## Exercise
For the records below, report how many lines include "fill", with no accompanying text.

## Data provided
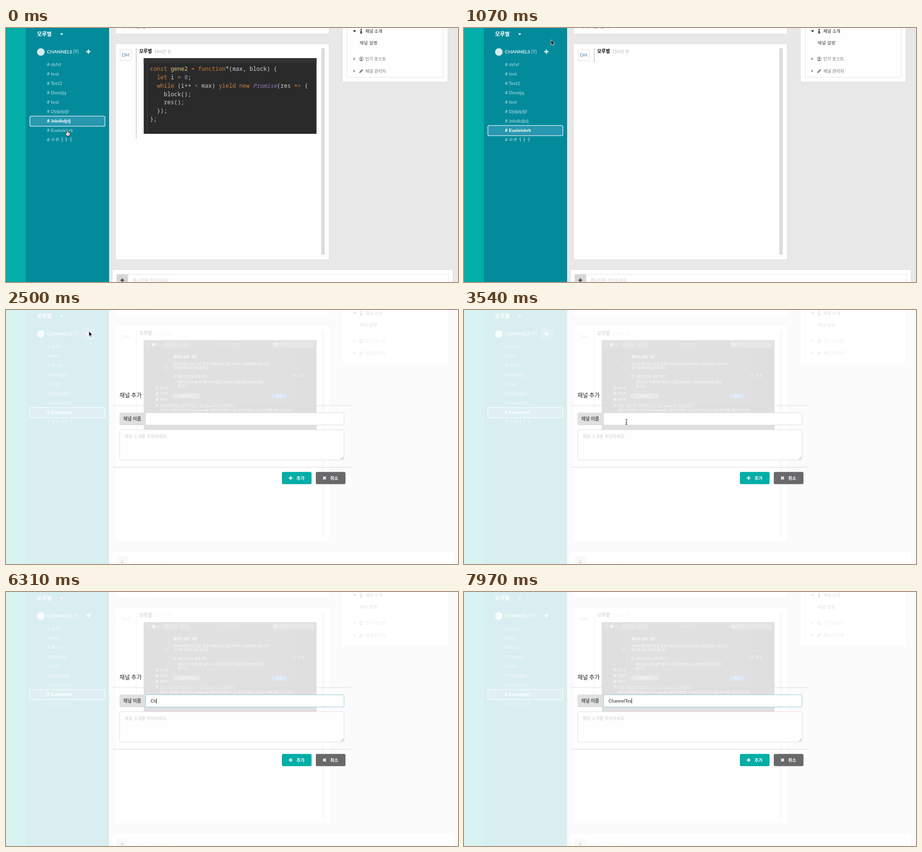
Write an HTML page that moves like this. It is 960 by 540 pixels and loops after 8 s.

```html
<!DOCTYPE html>
<html lang="ko">
<head>
<meta charset="utf-8">
<title>채널 추가</title>
<style>
html, body { margin: 0; width: 100%; height: 100%; overflow: hidden; background: #e9e8e9; }
svg { display: block; width: 960px; height: 540px; }
text { font-family: Lato, "Noto Sans CJK KR", "Noto Sans CJK", sans-serif; white-space: pre; }
.code text { font: 500 12.15px "Noto Sans Mono", "DejaVu Sans Mono", monospace; }
</style>
</head>
<body>
<svg id="stage" viewBox="0 0 960 540"></svg>
<script>
const LOOP = 8000;
const stage = document.getElementById('stage');

const rect = (x, y, w, h, fill, more = '') =>
  `<rect x="${x}" y="${y}" width="${w}" height="${h}" fill="${fill}" ${more}/>`;
const path = (d, fill, more = '') => `<path d="${d}" fill="${fill}" ${more}/>`;
const circle = (x, y, r, fill, more = '') => `<circle cx="${x}" cy="${y}" r="${r}" fill="${fill}" ${more}/>`;
const text = (x, y, size, fill, str, more = '') =>
  `<text x="${x}" y="${y}" font-size="${size}" fill="${fill}" ${more}>${str}</text>`;
const line = (x1, y1, x2, y2, color, more = '') =>
  path(`M${x1} ${y1}L${x2} ${y2}`, 'none', `stroke="${color}" ${more}`);
const plus = (x, y, r, color, turn = 0) =>
  path(`M${x - r} ${y}h${2 * r}M${x} ${y - r}v${2 * r}`, 'none',
    `stroke="${color}" stroke-width="2.6" transform="rotate(${turn} ${x} ${y})"`);
const group = (id, body, more = '') => `<g id="${id}" ${more}>${body}</g>`;

const PAPER = '#fefefe', PAGE = '#e9e8e9', EDGE = '#dededf', TEAL = '#02aea7', SIDE = '#038b9c';
const ITEM = '#8cc9d2', BOLD = 'font-weight="700"', MEDIUM = 'font-weight="500"', MID = 'text-anchor="middle"';
const card = (x, y, w, h) => rect(x, y, w, h, PAPER, `rx="3" stroke="${EDGE}"`);

const USER = '모루별';
const CHANNELS = ['dsfsf', 'test', 'Test2', 'Dmstjq', 'test', 'Djdjdjdjf', 'Jekdkdjdj', 'Eueieiekrk', 'ㅇㄹㅓㅏㅓ'];

function sidebar() {
  return rect(0, 0, 42, 540, TEAL) + rect(42, 0, 177, 540, SIDE) +
    text(66, 17, 11.2, '#fff', USER, BOLD) + path('M115 11.5h6.6l-3.3 4z', '#fff') +
    circle(74, 51, 8, '#d4ebee') +
    text(87, 54, 10.1, '#d9eef1', 'CHANNELS', BOLD) + text(142.7, 54, 10.5, '#b5dbe1', '(9)') +
    group('plusGlow', rect(162, 37.5, 27, 26, '#2b9bae', 'rx="3"')) + plus(175, 50.3, 4.5, '#e4f3f5') +
    group('selected', rect(50.7, 187.3, 159.3, 21.6, '#2897b0', 'rx="3" stroke="#e4f2f5" stroke-width="1.3"')) +
    CHANNELS.map((name, i) =>
      text(87, 80.5 + 20 * i, 10.1, ITEM, '# ' + name, `${BOLD} class="channel"`)).join('');
}

function post() {
  return card(232.5, -20, 454, 32.5) + text(245, -0.5, 11, '#777', '메시지를 입력') +
    card(232.5, 33.5, 454, 459) + rect(669.5, 43, 7.5, 439, '#dcdcdd') +
    rect(242.5, 45.5, 24, 24, PAPER, `rx="2" stroke="${EDGE}"`) +
    text(254, 61, 9.6, '#5b7fa8', 'DM', MID) +
    '<path id="postLine" stroke="#b0b0b2"/>' +
    text(283, 52.5, 9.8, '#111', USER, BOLD) +
    text(315, 52.5, 8.5, '#acacae', '', 'id="age"') +
    group('codeShot', codeShot(), 'class="code"') + group('powerShot', powerShot());
}

function codeShot() {
  const colors = [
    [/^(const|let|while|yield|new|function|=>?|<)$/, '#c67c3a'],
    [/^gene2$/, '#e2c67c'], [/^0$/, '#7d8fae'], [/^Promise$/, '#9078b4']
  ];
  const source = ['const gene2 = function*(max, block) {', '  let i = 0;',
    '  while (i++ < max) yield new Promise(res => {', '    block();', '    res();', '  });', '};'];
  const paint = word => {
    const hit = colors.find(([rule]) => rule.test(word));
    const safe = word.replace('<', '&lt;').replace('>', '&gt;');
    const slant = word === 'Promise' ? 'font-style="italic"' : '';
    return hit ? `<tspan fill="${hit[1]}" ${slant}>${safe}</tspan>` : safe;
  };
  return rect(292.5, 64, 367, 161, '#2a2a2b') + rect(292.5, 64, 367, 11, '#323233') +
    line(300, 76, 300, 225, '#464647') +
    source.map((row, i) =>
      text(306, 91.4 + 17.7 * i, 12.15, '#d0d0d0', row.match(/\w+|=>|\s+|[^\w\s]/g).map(paint).join(''))).join('');
}

function powerShot() {
  const ink = '#ededed', gray = '#68686a', faint = '#858587', bar = '#37373a';
  const label = (x, y, str, size = 6.8, more = MEDIUM) => text(x, y, size, ink, str, more);
  const button = (x, y, w, str, fill = gray, color = ink) =>
    rect(x, y, w, 10.5, fill, 'rx="2"') + text(x + w / 2, y + 7.7, 6.8, color, str, `${MID} ${MEDIUM}`);
  const check = (x, y, on = true) => rect(x, y, 7, 7, gray, 'rx="1.5"') +
    (on ? path(`M${x + 1.5} ${y + 3.5}l1.6 2l2.6 -4`, 'none', `stroke="${ink}"`) : '');
  return rect(292.5, 64, 367, 244.5, '#2a2a2d') + rect(292.5, 64, 367, 18, bar) +
    circle(303, 73.5, 3.3, '#515153') + circle(313.5, 73.5, 3.4, '#f3be3a') + circle(324, 73.5, 3.3, '#515153') +
    rect(335, 68, 30, 11.5, '#5a5a5c', 'rx="2"') + line(350, 68, 350, 79.5, bar) +
    path('M344 71l-2.5 2.7l2.5 2.7M356 71l2.5 2.7l-2.5 2.7', 'none', `stroke="${faint}"`) +
    rect(369, 68, 21, 11.5, '#5a5a5c', 'rx="2"') +
    text(475, 76.3, 7, '#6f6f71', '에너지 절약', MID) +
    rect(566, 68, 88, 11.5, '#616163', 'rx="2"') +
    circle(572, 73, 2.4, 'none', `stroke="${ink}"`) + line(574, 75, 576, 77.2, ink) + text(579, 76, 6.5, faint, '검색') +
    line(303, 103, 648, 103, bar) +
    label(336, 125, '디') + label(605, 140.5, '시간   안 함', 6) + line(610, 124, 627, 124, gray) +
    ['디스플', '가능하', 'Wi-Fi'].map((str, i) => check(317, 162 + 12.3 * i, i > 0) + label(327, 168 + 12.3 * i, str)).join('') +
    rect(344, 84, 263, 114.5, '#2c2c2f', 'stroke="#454547"') +
    label(356, 102, '배터리 상태:  정상', 6.8, BOLD) +
    label(356, 116.5, 'Vok의 배터리는 모든 충전식 배터리와 마찬가지로 소모품이며 시간이 지', 6.9) +
    label(356, 125, '날수록 성능이 감소합니다.', 6.9) +
    check(355, 138, false) + label(366, 144.3, '배터리 성능 상태 관리', 6.7) +
    label(365, 156, '배터리가 오래되면 배터리 수명을 연장하기 위해 최대 용량이 줄어', 6.8) + label(365, 164.3, '듭니다.') +
    button(355, 177.5, 58, '더 알아보기...') + button(564, 177.5, 32, '확인', '#155fc0') +
    check(317, 199) + label(327, 205.5, '전원 어댑터에 연결되어 있는 동안 Quiet Fez 활성화하기', 6.9) +
    label(327, 214.8, '잠자기 상태에서 Vok은 Hour Cabinet을 사용하여 백업할 수 있으며 정기적으로 새로운 이메일, 캘린더 및 기타', 6.2) +
    label(327, 222.8, 'uPlume 업데이트를 확인합니다.', 6.2) +
    label(326, 266.7, '배터리가 충전되었습니다.', 5.8) +
    button(568, 259, 72, '기본값으로 복원', '#4a4a4c', '#7a7a7c') +
    line(303, 278, 648, 278, '#4a4a4c') +
    check(303, 288.5) + label(313, 294.7, '메뉴 막대에서 배터리 상태 보기') +
    button(501, 287, 69, '배터리 성능 상태...') + button(575, 287, 53, '일정...') +
    circle(642, 291, 5.2, gray) + text(642, 293.6, 7, ink, '?', MID);
}

function info() {
  const gray = '#767678';
  const arrow = y => path(`M738 ${y - 3}l4 3l-4 3z`, '#8d8d8f');
  return card(714.5, -20, 224, 135) +
    rect(724.5, -10, 204, 115, 'none', 'stroke="#d8d8da" stroke-dasharray="2 1"') +
    path('M737 5h6.6l-3.3 4z', '#222') + circle(754.3, 3.3, 1.5, '#222') +
    path('M752.3 6h3.2v4h1v1.5h-4.4v-1.5h1v-2.5h-.8z', '#222') +
    text(763, 10, 9.2, '#222', '채널 소개', MEDIUM) +
    text(751, 34.5, 9.6, '#444', '채널 설명') +
    arrow(65.5) + circle(754.5, 65.7, 4.2, 'none', `stroke="${gray}"`) + circle(754.5, 64.5, 1.8, gray) +
    path('M751.5 68.6q3 -3.4 6 0q-3 2.4 -6 0', gray) + text(763, 69.2, 9.1, gray, '인기 포스트') +
    arrow(91.5) + path('M750 96l1 -3l5.5 -5.5l2 2l-5.5 5.5z', gray) + text(763, 95.2, 9.1, gray, '채널 관리자');
}

const composer = () => card(225.5, 513.5, 724, 40) + rect(259, 523.5, 681, 30, PAPER, 'stroke="#e6e6e8"') +
  rect(235, 523.5, 24, 30, '#d6d6d8') + plus(247, 536.3, 4, '#4a4a4c') +
  text(269, 540, 9, '#d2d2d4', '메시지를 작성하세요.');

function modal() {
  const rule = y => line(227, y, 733, y, '#dedee0', 'stroke-width="1.2"');
  return text(241, 186, 12, '#222', '채널 추가', MEDIUM) + rule(203) + rule(334.3) +
    rect(241, 218, 56, 27, '#e0e0e1', 'rx="3"') + text(249, 234.6, 9.7, '#59595a', '채널 이름', BOLD) +
    rect(296.5, 218.5, 421.5, 26, PAPER, 'id="field" rx="2"') +
    text(307, 234.8, 9.7, '#222', '', 'id="typed"') + rect(0, 226, 1, 11, '#222', 'id="caret"') +
    rect(241.5, 254.5, 476.5, 64.5, PAPER, 'rx="3" stroke="#dedee0"') +
    text(252, 272, 9.1, '#cfcfd1', '채널 소개를 작성하세요.') +
    path('M711 317.5l5.5 -5.5M714 317.5l2.5 -2.5', 'none', 'stroke="#97979a"') +
    rect(586, 344.3, 63, 26, TEAL, 'rx="3"') + plus(604.5, 357.2, 4, '#e6f8f7') +
    text(617, 360.6, 9.3, '#fff', '추가', BOLD) +
    rect(658, 344.3, 63, 26, '#69696b', 'rx="3"') + plus(676.5, 357.2, 4, '#f0f0f0', 45) +
    text(688.5, 360.6, 9.3, '#fff', '취소', BOLD);
}

const cursors = () =>
  group('arrow', path('M0 0V11L2.5 8.7L4.3 12.4L6 11.5L4.3 8H7.6Z', '#111', 'stroke="#f4f4f4" stroke-width=".8"')) +
  group('hand', path('M-1.4 1Q0 -.8 1.2 1V4.6L5 5.4Q6.6 6 6.2 8L5 12.4H-1L-4.4 7.4Q-4 5.8 -1.4 7.8Z', '#fff',
    'stroke="#111" stroke-linejoin="round"') + path('M1.4 7.5v2.6M3.4 7.5v2.6', 'none', 'stroke="#111" stroke-width=".7"')) +
  group('beam', path('M-2.5 -5.5Q0 -5.5 0 -4V4Q0 5.5 -2.5 5.5M2.5 -5.5Q0 -5.5 0 -4M2.5 5.5Q0 5.5 0 4M-1.5 1.5h3', 'none',
    'stroke="#333"'));

stage.innerHTML = rect(0, 0, 960, 540, PAGE) + sidebar() + post() + info() + composer() +
  rect(0, 0, 960, 540, '#fff', 'id="veil"') + group('modal', modal()) + group('cursor', cursors());

const el = Object.fromEntries([...stage.querySelectorAll('[id]')].map(node => [node.id, node]));
const rows = [...stage.querySelectorAll('.channel')];
const show = (node, on) => node.setAttribute('visibility', on ? 'inherit' : 'hidden');

const SWITCH = 200, LOADED = 1300, HOVER = 1620, OPEN = 2150, FOCUS = 3750, TYPING = 4100;
// time, x, y of the pointer tip
const MOVES = [[0, 130, 217], [380, 130, 217], [1000, 185, 25], [1180, 185, 25], [1680, 176, 45],
  [2600, 176, 45], [3350, 345, 238], [LOOP, 345, 238]];
const EDITS = [[FOCUS, ''], [4150, 'd'], [4280, 'dd'], [4400, 'ddd'], [5350, 'dd'], [5480, 'd'], [5600, '']];
[...'ChannelTes'].forEach((_, i) => EDITS.push([6010 + 208 * i, 'ChannelTes'.slice(0, i + 1)]));

const clamp = v => Math.min(1, Math.max(0, v));
const ease = v => v * v * (3 - 2 * v);

function pointerAt(t) {
  const i = Math.max(1, MOVES.findIndex(move => move[0] > t));
  const [t0, x0, y0] = MOVES[i - 1], [t1, x1, y1] = MOVES[i];
  const k = ease(clamp((t - t0) / (t1 - t0)));
  return [x0 + (x1 - x0) * k, y0 + (y1 - y0) * k];
}

function pointerShape(t, x, y) {
  if (t > OPEN + 150) return x > 296 && y > 218 && y < 245 ? 'beam' : 'arrow';
  const onRow = y > 67 && y < 247;
  const onPlus = x > 162 && x < 189 && y > 37 && y < 64;
  return onRow || onPlus ? 'hand' : 'arrow';
}

function draw(t) {
  const current = t < SWITCH ? 6 : 7;
  el.selected.setAttribute('transform', `translate(0 ${20 * (current - 6)})`);
  rows.forEach((row, i) => row.setAttribute('fill', i === current ? '#fff' : ITEM));

  const loaded = t >= LOADED;
  show(el.codeShot, t < SWITCH);
  show(el.powerShot, loaded);
  el.age.textContent = t < SWITCH ? '16시간 전' : '15시간 전';
  el.postLine.setAttribute('d', `M276.5 43V${t < SWITCH ? 235 : loaded ? 318 : 73}`);

  const glow = clamp((t - HOVER) / 100) * (1 - clamp((t - FOCUS) / 100));
  el.plusGlow.setAttribute('opacity', glow);
  const open = ease(clamp((t - OPEN) / 300));
  el.veil.setAttribute('opacity', 0.85 * open);
  el.modal.setAttribute('opacity', open);

  const [editTime, value] = EDITS.filter(edit => edit[0] <= t).pop() || [0, ''];
  el.field.setAttribute('stroke', t < FOCUS ? '#dedee0' : '#96c8da');
  el.typed.textContent = value;
  el.caret.setAttribute('x', 307 + (value ? el.typed.getComputedTextLength() : 0));
  show(el.caret, t >= FOCUS && (t - editTime) % 1000 < 500);

  const [x, y] = pointerAt(t);
  const shape = pointerShape(t, x, y);
  el.cursor.setAttribute('transform', `translate(${x} ${y})`);
  for (const name of ['arrow', 'hand', 'beam']) show(el[name], name === shape && t < TYPING);
}

const start = performance.now();
function tick() {
  draw((performance.now() - start) % LOOP);
  requestAnimationFrame(tick);
}
tick();
</script>
</body>
</html>
```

## Answer to this exercise
10